TOUGH REGULATORY REVIEW
The sale of BlackBerry, or any of its assets will likely undergo tough regulatory reviews in both Ottawa and Washington.
Most security experts believe BlackBerry's most vital asset,a secure network that handles millions of confidential corporateand government emails every day, is likely to be sold to a NorthAmerican entity because of the security concerns. Its lesscontentious handset business, however, could be shopped to anAsian device maker.
Under the Investment Canada Act, the federal government haswide ranging powers to veto any foreign takeover of a Canadianasset or company if it deems such a deal would not bring a "netbenefit" to the country, or if it believes a deal might pose athreat to national security.
Last week, Canada blocked an Egyptian telecommunicationentrepreneur's bid to acquire the Allstream fiber optic networkowned by Manitoba Telecom Services Inc, citingunspecified national security concerns.

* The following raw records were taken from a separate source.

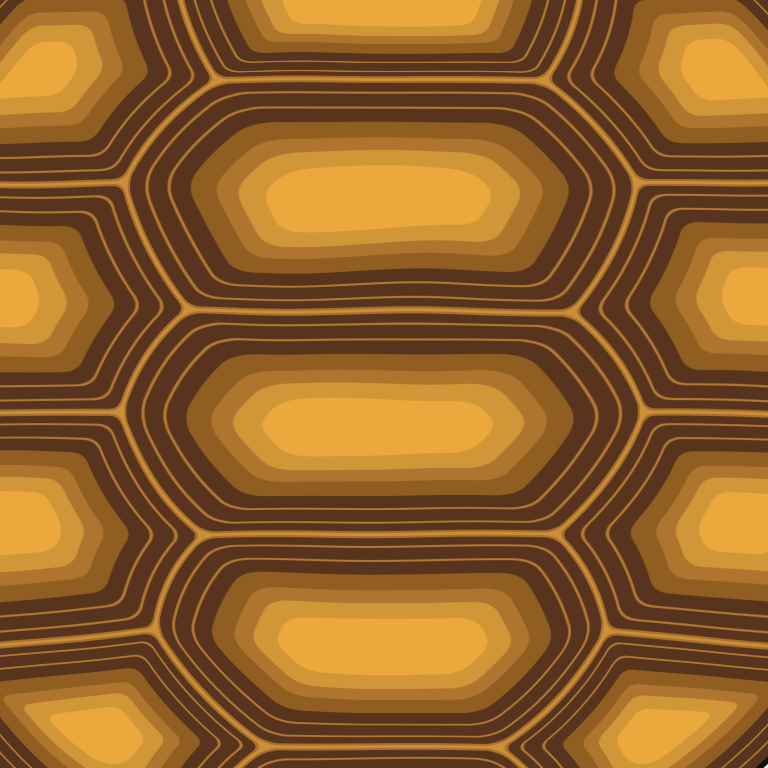
Give the GLSL for this pattern, as a WebGL 1 fragment shader.

```glsl
precision highp float;
// Tortoise shell: a column of wide scutes between side scutes, each with nested growth rings.

uniform vec2 u_resolution;

const float RIM_RADIUS = 0.7135;
const vec2 SHELL_CENTER = vec2(0.495, 0.518);

vec2 hashGradient(vec2 cell) {
  float angle = 6.2832 * fract(sin(dot(cell, vec2(127.1, 311.7))) * 4375.85);
  return vec2(cos(angle), sin(angle));
}

float gradientNoise(vec2 p) {
  vec2 i = floor(p);
  vec2 f = p - i;
  vec2 w = f * f * f * (f * (f * 6.0 - 15.0) + 10.0);
  vec2 e = vec2(1.0, 0.0);
  float low = mix(dot(hashGradient(i), f),
                  dot(hashGradient(i + e), f - e), w.x);
  float high = mix(dot(hashGradient(i + e.yx), f - e.yx),
                   dot(hashGradient(i + 1.0), f - 1.0), w.x);
  return mix(low, high, w.y);
}

float smoothMin(float a, float b, float radius) {
  float h = max(radius - abs(a - b), 0.0) / radius;
  return min(a, b) - 0.25 * radius * h * h;
}

float isOdd(float k) {
  return mod(k, 2.0);
}

// Corner k of the zigzag seam, counted downward; odd corners reach outward.
vec2 seamNode(float k) {
  float zigzag = 1.0 - 2.0 * isOdd(k);
  float dome = min((k - 2.3) * (k - 2.3), 14.0);
  float x = 0.298 - 0.047 * zigzag - 0.00716 * dome;
  float y = 0.893 - 0.1426 * k - 0.008 * zigzag - 0.013 * sin(0.698 * (k - 1.5));
  return vec2(x, y);
}

// Signed distance to a bowed zigzag edge, positive toward the middle column.
float zigzagEdge(vec2 p, vec2 a, vec2 b) {
  vec2 along = normalize(b - a);
  float s = clamp(dot(p - a, along) / length(b - a), 0.0, 1.0);
  return dot(p - a, vec2(along.y, -along.x)) + 0.048 * s * (1.0 - s);
}

// Height above a cross seam; the lowest side seam droops outward.
float crossSeam(vec2 p, vec2 node, float k) {
  float slope = isOdd(k) * step(4.5, k) * 0.1;
  return p.y - node.y + slope * (p.x - node.x);
}

float rimDistance(vec2 p) {
  return RIM_RADIUS - length(p - vec2(0.0, SHELL_CENTER.y));
}

// Scute k: x is the distance to its seams, y runs from 0 at the seam to 1 at the core.
vec2 scute(vec2 p, float k) {
  vec2 top = seamNode(k - 1.0);
  vec2 tip = seamNode(k);
  vec2 bottom = seamNode(k + 1.0);
  float middle = isOdd(k);
  float side = 2.0 * middle - 1.0;

  float coreY = min(0.5 * (top.y + bottom.y) - 0.007 * middle, 0.993);
  vec2 core = vec2(mix(1.5 * tip.x + 0.124, 0.08, middle), coreY);

  vec4 edges = vec4(-crossSeam(p, top, k - 1.0), crossSeam(p, bottom, k + 1.0),
                    side * zigzagEdge(p, top, tip), side * zigzagEdge(p, tip, bottom));
  vec4 reach = vec4(-crossSeam(core, top, k - 1.0), crossSeam(core, bottom, k + 1.0),
                    side * zigzagEdge(core, top, tip), side * zigzagEdge(core, tip, bottom));
  vec4 depth = edges / max(reach, vec4(0.01));

  float seam = smoothMin(smoothMin(edges.x, edges.y, 0.012),
                         smoothMin(edges.z, edges.w, 0.012), 0.012);
  float growth = smoothMin(smoothMin(depth.x, depth.y, 0.08),
                           smoothMin(depth.z, depth.w, 0.08), 0.1);
  float rimGrowth = rimDistance(p) / max(rimDistance(core), 0.01);
  growth = mix(smoothMin(growth, rimGrowth, 0.1), growth, middle);
  return vec2(seam, growth);
}

float band(float value, float level, float softness) {
  return smoothstep(level - softness, level + softness, value);
}

float stroke(float value, float level, float halfWidth, float softness) {
  return 1.0 - band(abs(value - level), halfWidth, softness);
}

vec3 growthRings(float t, float soft) {
  vec3 lineColor = vec3(0.69, 0.47, 0.19);
  vec3 color = vec3(0.345, 0.20, 0.115);
  color = mix(color, lineColor, stroke(t, 0.11, 0.009, soft));
  color = mix(color, lineColor, stroke(t, 0.235, 0.009, soft));
  color = mix(color, vec3(0.56, 0.37, 0.125), band(t, 0.355, soft));
  color = mix(color, vec3(0.68, 0.46, 0.18), band(t, 0.49, soft));
  color = mix(color, vec3(0.82, 0.59, 0.215), band(t, 0.60, soft));
  return mix(color, vec3(0.92, 0.66, 0.24), band(t, 0.735, soft));
}

void main() {
  vec2 uv = gl_FragCoord.xy / u_resolution.y;
  float pixel = 1.0 / u_resolution.y;

  // Hand-drawn wobble, then fold the shell about its midline.
  vec2 wobble = vec2(gradientNoise(uv * 4.0), gradientNoise(uv * 4.0 + 17.3));
  vec2 p = uv + 0.008 * wobble - vec2(SHELL_CENTER.x, 0.0);
  p.x = abs(p.x);

  vec2 nearest = vec2(-1.0, 0.0);
  for (int i = -1; i <= 7; i++) {
    vec2 candidate = scute(p, float(i));
    if (candidate.x > nearest.x) nearest = candidate;
  }

  // Rings drift a little more toward each core.
  float growth = nearest.y * (1.0 + 0.07 * gradientNoise(uv * 6.0 + 5.1));
  vec3 color = growthRings(growth, 5.0 * pixel);

  // Seams with a lighter ridge, then the dark rim and the ground outside.
  color = mix(vec3(0.66, 0.44, 0.17), color, band(nearest.x, 0.0045, 0.7 * pixel));
  color = mix(vec3(0.80, 0.56, 0.22), color, band(nearest.x, 0.0018, 0.7 * pixel));
  float rim = rimDistance(p);
  color = mix(vec3(0.08, 0.06, 0.04), color, band(rim, 0.0, 0.7 * pixel));
  color = mix(vec3(0.96), color, band(rim, -0.007, 0.7 * pixel));
  gl_FragColor = vec4(color, 1.0);
}
```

Industry Minister James Moore declined comment on the Lenovointerest in BlackBerry.
BlackBerry, based in Waterloo, Ontario, virtually inventedmobile email with its first pagers, but it has rapidly lostmarket share to rivals in recent years.

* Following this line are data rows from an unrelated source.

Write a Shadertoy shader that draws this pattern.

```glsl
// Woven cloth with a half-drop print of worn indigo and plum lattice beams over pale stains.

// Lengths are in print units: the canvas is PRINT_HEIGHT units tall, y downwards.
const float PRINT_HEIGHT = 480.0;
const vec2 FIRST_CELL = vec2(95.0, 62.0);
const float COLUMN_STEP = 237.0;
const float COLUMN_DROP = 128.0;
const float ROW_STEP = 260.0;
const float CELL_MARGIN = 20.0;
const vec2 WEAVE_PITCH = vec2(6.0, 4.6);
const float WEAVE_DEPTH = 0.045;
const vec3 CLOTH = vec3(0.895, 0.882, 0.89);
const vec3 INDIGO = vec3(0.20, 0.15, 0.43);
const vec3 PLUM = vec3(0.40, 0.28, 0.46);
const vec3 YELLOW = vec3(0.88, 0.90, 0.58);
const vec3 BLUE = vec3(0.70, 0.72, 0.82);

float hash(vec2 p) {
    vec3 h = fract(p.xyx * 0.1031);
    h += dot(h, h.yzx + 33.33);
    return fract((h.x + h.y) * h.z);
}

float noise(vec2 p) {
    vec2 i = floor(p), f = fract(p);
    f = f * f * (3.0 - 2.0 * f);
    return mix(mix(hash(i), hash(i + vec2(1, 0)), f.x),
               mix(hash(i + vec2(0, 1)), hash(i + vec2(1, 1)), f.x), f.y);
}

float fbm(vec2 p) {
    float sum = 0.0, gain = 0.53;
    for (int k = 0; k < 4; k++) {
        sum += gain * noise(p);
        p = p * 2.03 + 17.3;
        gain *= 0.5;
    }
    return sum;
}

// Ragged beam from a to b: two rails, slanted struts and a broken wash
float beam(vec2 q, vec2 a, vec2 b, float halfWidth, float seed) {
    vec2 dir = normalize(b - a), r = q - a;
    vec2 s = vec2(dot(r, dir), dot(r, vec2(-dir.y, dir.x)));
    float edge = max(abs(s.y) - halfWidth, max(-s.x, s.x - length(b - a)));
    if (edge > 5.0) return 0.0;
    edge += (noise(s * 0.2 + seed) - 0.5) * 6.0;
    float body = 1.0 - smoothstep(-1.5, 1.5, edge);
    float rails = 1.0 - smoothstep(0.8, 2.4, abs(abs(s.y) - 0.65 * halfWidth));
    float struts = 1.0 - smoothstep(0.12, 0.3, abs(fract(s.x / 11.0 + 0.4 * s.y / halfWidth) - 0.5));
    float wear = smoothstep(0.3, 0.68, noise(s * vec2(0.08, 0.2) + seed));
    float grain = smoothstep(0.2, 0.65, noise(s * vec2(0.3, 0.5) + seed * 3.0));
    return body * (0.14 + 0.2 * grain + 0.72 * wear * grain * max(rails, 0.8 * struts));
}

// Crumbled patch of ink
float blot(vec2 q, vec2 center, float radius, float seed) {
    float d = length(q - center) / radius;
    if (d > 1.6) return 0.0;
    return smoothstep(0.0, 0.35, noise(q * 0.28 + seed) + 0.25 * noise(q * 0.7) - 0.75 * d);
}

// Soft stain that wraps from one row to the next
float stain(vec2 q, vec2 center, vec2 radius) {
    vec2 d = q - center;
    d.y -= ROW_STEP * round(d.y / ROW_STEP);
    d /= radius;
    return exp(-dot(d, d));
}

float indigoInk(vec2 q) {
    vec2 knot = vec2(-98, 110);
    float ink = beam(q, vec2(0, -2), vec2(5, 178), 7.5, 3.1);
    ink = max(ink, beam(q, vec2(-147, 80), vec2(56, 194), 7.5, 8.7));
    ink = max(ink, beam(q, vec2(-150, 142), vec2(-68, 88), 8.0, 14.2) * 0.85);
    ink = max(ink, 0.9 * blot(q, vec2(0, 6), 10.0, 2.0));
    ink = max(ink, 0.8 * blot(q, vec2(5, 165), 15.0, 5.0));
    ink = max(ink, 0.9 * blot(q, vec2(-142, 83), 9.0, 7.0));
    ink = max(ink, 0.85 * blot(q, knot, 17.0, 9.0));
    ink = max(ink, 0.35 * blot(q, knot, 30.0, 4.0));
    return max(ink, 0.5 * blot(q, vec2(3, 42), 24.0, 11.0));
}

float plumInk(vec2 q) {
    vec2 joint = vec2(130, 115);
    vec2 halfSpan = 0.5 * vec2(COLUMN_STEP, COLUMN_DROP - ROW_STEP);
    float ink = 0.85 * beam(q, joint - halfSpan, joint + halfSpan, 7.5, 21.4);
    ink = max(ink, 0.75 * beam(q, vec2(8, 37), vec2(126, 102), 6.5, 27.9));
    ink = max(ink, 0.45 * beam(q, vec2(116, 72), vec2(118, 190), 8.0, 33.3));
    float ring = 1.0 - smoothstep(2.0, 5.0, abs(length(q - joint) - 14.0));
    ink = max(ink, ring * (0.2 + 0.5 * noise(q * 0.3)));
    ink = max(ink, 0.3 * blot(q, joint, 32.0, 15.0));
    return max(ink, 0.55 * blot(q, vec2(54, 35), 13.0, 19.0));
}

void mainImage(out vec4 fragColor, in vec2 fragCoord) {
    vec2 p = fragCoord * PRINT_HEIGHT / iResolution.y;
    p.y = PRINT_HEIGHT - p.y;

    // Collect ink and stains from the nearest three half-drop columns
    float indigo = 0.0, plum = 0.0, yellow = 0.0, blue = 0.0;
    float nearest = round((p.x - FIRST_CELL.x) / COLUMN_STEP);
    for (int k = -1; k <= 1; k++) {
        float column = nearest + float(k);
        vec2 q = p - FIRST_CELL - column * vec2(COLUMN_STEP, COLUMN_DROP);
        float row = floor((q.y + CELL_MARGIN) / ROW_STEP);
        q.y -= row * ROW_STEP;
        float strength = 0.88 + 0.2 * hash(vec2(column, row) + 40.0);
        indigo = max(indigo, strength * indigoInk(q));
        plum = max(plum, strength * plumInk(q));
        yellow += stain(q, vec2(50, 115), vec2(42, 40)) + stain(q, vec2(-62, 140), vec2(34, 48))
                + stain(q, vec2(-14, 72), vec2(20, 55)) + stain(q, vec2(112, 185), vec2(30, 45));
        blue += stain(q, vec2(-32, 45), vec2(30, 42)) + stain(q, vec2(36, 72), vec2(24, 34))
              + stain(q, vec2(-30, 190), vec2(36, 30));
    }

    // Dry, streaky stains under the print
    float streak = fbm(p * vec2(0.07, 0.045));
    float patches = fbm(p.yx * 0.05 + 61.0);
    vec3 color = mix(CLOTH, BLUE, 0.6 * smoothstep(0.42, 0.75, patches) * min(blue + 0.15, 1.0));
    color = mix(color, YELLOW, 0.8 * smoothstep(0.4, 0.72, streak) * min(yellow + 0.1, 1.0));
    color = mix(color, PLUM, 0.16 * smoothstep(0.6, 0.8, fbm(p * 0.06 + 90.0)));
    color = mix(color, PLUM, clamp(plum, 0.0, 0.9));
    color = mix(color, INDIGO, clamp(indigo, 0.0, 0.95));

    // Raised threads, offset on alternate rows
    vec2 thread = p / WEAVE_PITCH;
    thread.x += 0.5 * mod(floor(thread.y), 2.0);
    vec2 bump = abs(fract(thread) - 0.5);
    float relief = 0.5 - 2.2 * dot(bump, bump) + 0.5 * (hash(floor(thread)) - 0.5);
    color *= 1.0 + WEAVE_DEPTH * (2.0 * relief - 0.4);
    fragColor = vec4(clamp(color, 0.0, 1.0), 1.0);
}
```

Its latest results highlighted disappointing sales for a newline of devices the company initially saw as its way to win backmarket share from Apple Inc's iPhone and the numerousdevices powered by Google's Android operating system.
And senior Lenovo executives have on more than one occasionexpressed an interest in acquiring BlackBerry, or parts of thecompany, as it would help boost their own smartphone business.
In an interview at the World Economic Forum earlier thisyear, Lenovo Chief Financial Officer Wong Wai Ming toldBloomberg the company would consider a bid for BlackBerry.
Lenovo downplayed the comments at the time, saying that Wongwas speaking broadly about Lenovo's M&A strategy.
A spokesman for Lenovo declined to comment on news of thecompany's renewed interest. BlackBerry said it is conducting athorough review of its alternatives and that it does not intendto disclose further developments until it approves atransaction, or otherwise concludes the review.
The Wall Street Journal said Lenovo was looking at a bid forall of BlackBerry, which includes its faltering hardware unit,along with its security-focused service businesses and a stringof hard-to value patents.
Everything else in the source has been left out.